But, number two, he’s also setting a pathway forward, a journey to say that we are no longer going to have regulatory assault on any given sector of our economy.  That is going to end by the signing of this executive order. We are not going to allow regulations here at the EPA to pick winners and losers.  And that is going to be very important as we chart the pathway forward.

But, the third thing is that we are going to play within the rules. The EPA should pass rules that are within the framework that Congress has established. That sounds pretty novel, but that is exactly what should occur. We shouldn’t reimagine our authority to pick winners and losers. We are going to provide regulatory certainty. So, the president is setting a new pathway forward that is going to literally make sure that we transform our economy, grow jobs and also protect our environment. And it’s an exciting day and I appreciate his leadership.

I now have the opportunity to introduce a good friend, a patriot, a partner in this process to make sure we are achieving the president’s objectives – the Vice President of the United States, Michael Pence.

The World’s First Mall for Recycled Goods

Read the full post at Make Wealth History.

Last week I wrote about the Edinburgh Remakery, and how they are trying to foster a culture of repair. It’s one of the most shared posts I’ve ever written, and there’s clearly a real interest in this whole idea. Lots of you have been in touch to share similar projects, including this one from Sweden.

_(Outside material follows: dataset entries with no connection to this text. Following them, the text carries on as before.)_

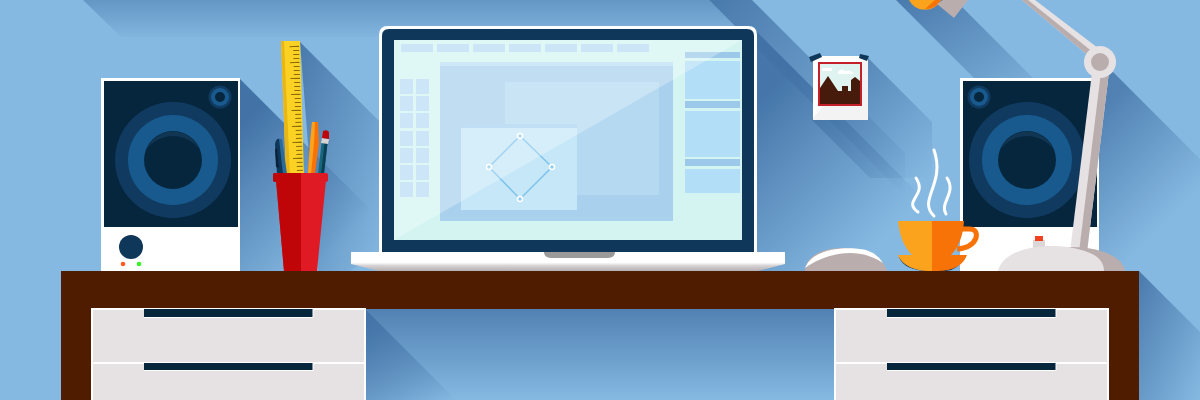
<!DOCTYPE html>
<html lang="en">
<head>
<meta charset="utf-8">
<title>Designer's desk</title>
<style>
:root {
  --wall: #86b9e2;
  --shade: #3f6fa3;
  --navy: #0f3759;
  --ink: #06263e;
  --ring: #185a8e;
  --ring-outer: #113a60;
  --wood: #4f1c00;
  --drawer: #e6e1e2;
  --white: #fff;
  --mint: #d3f4f1;
  --panel: #b9dcf3;
  --red: #e01a25;
  --red-dark: #c00509;
  --orange: #f77308;
  --amber: #fba31c;
  --grey: #b9adad;
}
html, body { margin: 0; overflow: hidden; background: var(--wall); }
.desk-scene { display: block; width: 1200px; height: 400px; }
.wall { fill: var(--wall); }
.navy { fill: var(--navy); }
.ink { fill: var(--ink); }
.ring { fill: var(--ring); }
.ring-outer { fill: var(--ring-outer); }
.wood { fill: var(--wood); }
.drawer { fill: var(--drawer); stroke: var(--white); stroke-width: 2; }
.white { fill: var(--white); }
.mint { fill: var(--mint); }
.panel { fill: var(--panel); }
.red { fill: var(--red); }
.red-dark { fill: var(--red-dark); }
.orange { fill: var(--orange); }
.amber { fill: var(--amber); }
.grey { fill: var(--grey); }
.lamp { fill: var(--drawer); }
.tick { stroke: #7d6208; stroke-width: 1; }
</style>
</head>
<body>
<svg class="desk-scene" viewBox="0 0 1200 400" role="img" aria-label="Desk with a laptop, speakers, pencil cup, coffee and lamp">
  <defs>
    <linearGradient id="fade-diagonal" x1="0" y1="0" x2="1" y2="1">
      <stop offset="0" stop-color="var(--shade)" stop-opacity=".85"/>
      <stop offset="1" stop-color="var(--shade)" stop-opacity="0"/>
    </linearGradient>
    <linearGradient id="fade-down" x1="0" y1="0" x2="0" y2="1">
      <stop offset="0" stop-color="var(--shade)" stop-opacity=".75"/>
      <stop offset="1" stop-color="var(--shade)" stop-opacity="0"/>
    </linearGradient>
    <linearGradient id="fade-shelf" gradientUnits="userSpaceOnUse" x1="0" y1="-30" x2="0" y2="42">
      <stop offset="0" stop-color="var(--shade)" stop-opacity=".8"/>
      <stop offset="1" stop-color="var(--shade)" stop-opacity="0"/>
    </linearGradient>
    <linearGradient id="fade-laptop" gradientUnits="userSpaceOnUse" x1="750" y1="110" x2="880" y2="240">
      <stop offset="0" stop-color="var(--shade)" stop-opacity=".9"/>
      <stop offset="1" stop-color="var(--shade)" stop-opacity="0"/>
    </linearGradient>
    <linearGradient id="fade-speaker" gradientUnits="userSpaceOnUse" x1="215" y1="150" x2="325" y2="260">
      <stop offset="0" stop-color="var(--shade)" stop-opacity=".95"/>
      <stop offset="1" stop-color="var(--shade)" stop-opacity="0"/>
    </linearGradient>
    <linearGradient id="fade-side" gradientUnits="userSpaceOnUse" x1="1090" y1="120" x2="1180" y2="210">
      <stop offset="0" stop-color="var(--shade)" stop-opacity=".75"/>
      <stop offset="1" stop-color="var(--shade)" stop-opacity="0"/>
    </linearGradient>
    <linearGradient id="base-shade" x1="0" y1="0" x2="0" y2="1">
      <stop offset=".55" stop-color="#fff"/>
      <stop offset=".72" stop-color="#d5d2d3"/>
      <stop offset="1" stop-color="#b5b0b1"/>
    </linearGradient>
    <g id="woofer">
      <circle class="ring-outer" r="58"/>
      <circle class="ring" r="45"/>
      <circle class="ink" r="29"/>
      <path fill="#103653" d="M-27-10A29 29 0 0 1 27-10A33 33 0 0 0-27-10Z"/>
    </g>
    <g id="tweeter">
      <circle class="ring-outer" r="11.5"/>
      <circle class="ring" r="9"/>
      <circle class="ink" r="5"/>
    </g>
    <g id="drawers">
      <rect class="drawer" x="92" y="309" width="273" height="54"/>
      <rect class="drawer" x="92" y="363" width="273" height="54"/>
      <path class="ink" d="M144 309h169v8H144ZM144 363h169v7H144Z"/>
      <path d="M144 317.5h169M313 309v8M144 370.5h169M313 363v8" fill="none" stroke="#fff"/>
    </g>
    <g id="tool-row">
      <rect class="panel" width="13" height="15"/>
      <rect class="panel" x="16" width="13" height="15"/>
    </g>
    <rect id="tab" class="panel" width="32" height="8"/>
    <circle id="handle" r="2.5" fill="#8fcbee" stroke="#fff" stroke-width="1.5"/>
    <clipPath id="screen-clip"><rect x="394" y="40" width="348" height="200"/></clipPath>
  </defs>

  <rect class="wall" width="1200" height="400"/>

  <g id="wall-shadows">
    <path fill="url(#fade-shelf)" d="M83 0L121 37H746L709 0Z"/>
    <path fill="url(#fade-diagonal)" d="M709 0H752L905 153V196Z"/>
    <path fill="url(#fade-diagonal)" d="M896 0H955L1060 105H1001Z"/>
    <path fill="url(#fade-speaker)" d="M240 79L380 219V271H240Z"/>
    <path fill="url(#fade-diagonal)" d="M300 42L384 126V251L350 271H318Z"/>
    <path fill="url(#fade-laptop)" d="M756 31L962 237V271H756Z"/>
    <path fill="url(#fade-diagonal)" d="M868 58L932 122V178H870L812 120Z"/>
    <path fill="url(#fade-side)" d="M1113 72L1200 159V271H1098V80Z"/>
    <path fill="url(#fade-diagonal)" d="M1139 271L1200 332V400H1139Z"/>
    <rect x="365" y="309" width="470" height="91" fill="url(#fade-down)"/>
    <path fill="url(#fade-diagonal)" d="M365 309L456 400H365Z"/>
  </g>

  <g id="left-speaker">
    <rect class="white" x="101" y="78" width="139" height="193"/>
    <rect class="ink" x="104" y="81" width="134" height="146"/>
    <use href="#woofer" x="173" y="160"/>
    <use href="#tweeter" x="220" y="97"/>
    <circle class="navy" cx="131" cy="247" r="12"/>
    <circle cx="123" cy="264" r="2.3" fill="#ff5a1f"/>
    <circle cx="139" cy="264" r="2.3" fill="#35f526"/>
  </g>

  <g id="right-speaker">
    <rect class="white" x="960" y="78" width="139" height="193"/>
    <rect class="ink" x="963" y="81" width="134" height="146"/>
    <use href="#woofer" x="1027" y="160"/>
    <use href="#tweeter" x="979" y="97"/>
  </g>

  <g id="pencil-cup">
    <g id="ruler">
      <path fill="#fbd223" d="M281 41H300L304 176H286Z"/>
      <path fill="#e9b615" d="M281 41h3L290 176h-4Z"/>
      <path d="M296 46L300 174" fill="none" stroke="#8a6b0b" stroke-width="6" stroke-dasharray="1 3"/>
      <path d="M294 46L298 174" fill="none" stroke="#8a6b0b" stroke-width="9" stroke-dasharray="1 15"/>
    </g>
    <path class="navy" d="M275 144q1-6 5-5l5 35h-8Z"/>
    <path fill="#2b6a98" d="M279 139l3 0 5 35h-4Z"/>
    <path fill="#0a2239" d="M275 149l2-1 2 20-3-1Z"/>
    <path class="orange" d="M312 122h6l1 21-4 31h-7l2-31Z"/>
    <path class="amber" d="M312 122h3l-1 21-3 31h-3l2-31Z"/>
    <path fill="#17667a" d="M322 139h6l-4 35h-6Z"/>
    <path fill="#0b4055" d="M325 139h3l-4 35h-3Z"/>
    <path fill="#d9d4d2" d="M322 138l7 1-1 5-7-1Z"/>
    <path class="red-dark" d="M323 131q4-2 6 1l0 7-7-1Z"/>
    <path class="red" d="M276 180H326L317 271H284Z"/>
    <path class="red-dark" d="M276 180H301V271H284Z"/>
    <rect class="red" x="273" y="173" width="55" height="9" rx="2"/>
    <path class="red-dark" d="M275 173h26v9h-26q-2 0-2-2v-5q0-2 2-2Z"/>
  </g>

  <g id="laptop">
    <path class="white" d="M379 252V35q0-9 9-9H748q9 0 9 9V252Z"/>
    <path class="navy" d="M382 252V36q0-7 7-7H747q7 0 7 7V252Z"/>
    <rect class="mint" x="394" y="40" width="348" height="200"/>
    <g id="editor" clip-path="url(#screen-clip)">
      <use href="#tab" x="401" y="44"/>
      <use href="#tab" x="437" y="44"/>
      <use href="#tab" x="473" y="44"/>
      <use href="#tab" x="509" y="44"/>
      <use href="#tab" x="545" y="44"/>
      <use href="#tab" x="581" y="44"/>
      <use href="#tab" x="617" y="44"/>
      <use href="#tool-row" x="400" y="79"/>
      <use href="#tool-row" x="400" y="96"/>
      <use href="#tool-row" x="400" y="113"/>
      <use href="#tool-row" x="400" y="131"/>
      <use href="#tool-row" x="400" y="148"/>
      <use href="#tool-row" x="400" y="165"/>
      <use href="#tool-row" x="400" y="182"/>
      <rect x="440" y="62" width="233" height="159" fill="#a9d0ec"/>
      <path fill="#bddff3" d="M440 62H673V66H440Z"/>
      <rect x="505" y="82" width="154" height="113" fill="#b4d9f1"/>
      <rect x="461" y="124" width="116" height="86" fill="#c5e7f8"/>
      <rect x="461" y="124" width="116" height="4" fill="#a9d3ef"/>
      <path fill="#b3def7" d="M685 61h55v38h-55ZM685 111h55v46h-55ZM685 169h55v24h-55Z"/>
      <path fill="#9cc9e9" d="M685 52h55v6h-55ZM685 101h55v7h-55ZM685 159h55v7h-55Z"/>
      <path d="M520 136L552 167L520 199L489 167Z" fill="none" stroke="#7fc3ec" stroke-width="1.5"/>
      <use href="#handle" x="520" y="136"/>
      <use href="#handle" x="552" y="167"/>
      <use href="#handle" x="520" y="199"/>
      <use href="#handle" x="489" y="167"/>
      <path fill="#fff" opacity=".27" d="M394 40H742L394 240Z"/>
    </g>
    <path fill="url(#base-shade)" d="M351 252H785V264L758 271H379L351 264Z"/>
    <path fill="#9b9a9b" d="M544 252h71q0 6-8 6h-55q-8 0-8-6Z"/>
  </g>

  <g id="wall-snapshot">
    <rect x="813" y="56" width="55" height="64" fill="#f4f3f3"/>
    <path fill="#fff" d="M813 56h55L813 118Z"/>
    <rect x="819" y="63" width="42" height="42" fill="#dff3f0" stroke="#c3202a" stroke-width="2"/>
    <path fill="#fff" d="M838 72q3-4 7-1 6-2 9 3h-16ZM822 68h10v3h-10Z"/>
    <path fill="#461b0c" d="M820 104V88l8-12 10 15h4v-5h6v5h3V80l4-3 5 4v23Z"/>
    <path class="navy" d="M809 57l11-4 2 4-11 5ZM860 54l9 2-2 5-8-3Z"/>
  </g>

  <g id="mouse">
    <path class="grey" d="M805 271C806 246 852 242 875 256Q886 264 887 271Z"/>
    <path class="white" d="M805 268C813 248 846 246 866 250Q878 254 883 263C858 246 826 253 805 268Z"/>
  </g>

  <g id="coffee">
    <path d="M918 212C902 200 928 196 916 178M934 216C917 200 946 184 934 150M946 214C939 203 957 193 947 178" fill="none" stroke="#fff" stroke-width="3" stroke-linecap="round"/>
    <path class="navy" d="M899 257Q904 271 931 271H946Q958 270 964 258Z"/>
    <path class="orange" d="M898 255H967Q961 271 937 271H929Q905 270 898 255Z"/>
    <path class="amber" d="M898 255H932V271Q905 271 898 255Z"/>
    <path d="M961 229H969Q978 229 976 238Q972 248 957 249" fill="none" stroke="var(--orange)" stroke-width="5"/>
    <path class="amber" d="M898 221H932V260H919C905 252 900 238 898 221Z"/>
    <path class="orange" d="M932 221H964C963 238 957 252 945 260H932Z"/>
  </g>

  <g id="lamp">
    <path class="amber" d="M909 0A18 18 0 0 0 941 0Z"/>
    <path class="orange" d="M925 9A18 18 0 0 0 941 0H935Z"/>
    <path class="grey" d="M937 4L943 0H968L954 18Z"/>
    <path class="lamp" d="M1022 0H1035L1098 48L1090 57Z"/>
    <path class="grey" d="M1022 0H1028L1094 53L1090 57Z"/>
    <path class="lamp" d="M1092 72H1109L1087 252H1070Z"/>
    <path class="grey" d="M1101 72H1109L1087 252H1079Z"/>
    <circle class="lamp" cx="1100" cy="62" r="16"/>
    <circle class="grey" cx="1100" cy="62" r="9"/>
    <rect x="1033" y="240" width="12" height="12" fill="#ddd6d7"/>
    <rect x="1035" y="236" width="8" height="5" fill="#f1401f"/>
    <path class="lamp" d="M998 271C1002 254 1026 246 1052 246C1083 246 1105 255 1106 271Z"/>
    <path class="grey" d="M1068 247C1100 246 1123 257 1125 271H1104C1104 258 1092 251 1068 247Z"/>
  </g>

  <g id="desk">
    <path class="wood" d="M61 271H1139V400H1108V309H92V400H61Z"/>
    <use href="#drawers"/>
    <use href="#drawers" x="743"/>
  </g>
</svg>
</body>
</html>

ReTuna Återbruksgalleria is a mall dedicated entirely to repaired and upcycled goods. It combines a traditional municipal recycling centre with a shopping centre, so that people can drop off goods that they no longer need, and then browse for something new – perhaps stopping off at the cafe in between. It’s the first mall of its kind in Sweden, and as far as they know, the first in the world.

The Dark Legacy of China’s Drive for Global Resources

Read the full story at Environment360.

As China pursues a startling array of energy, mining, logging, agricultural, and infrastructure projects on virtually every continent, it is having an unprecedented environmental impact on the planet.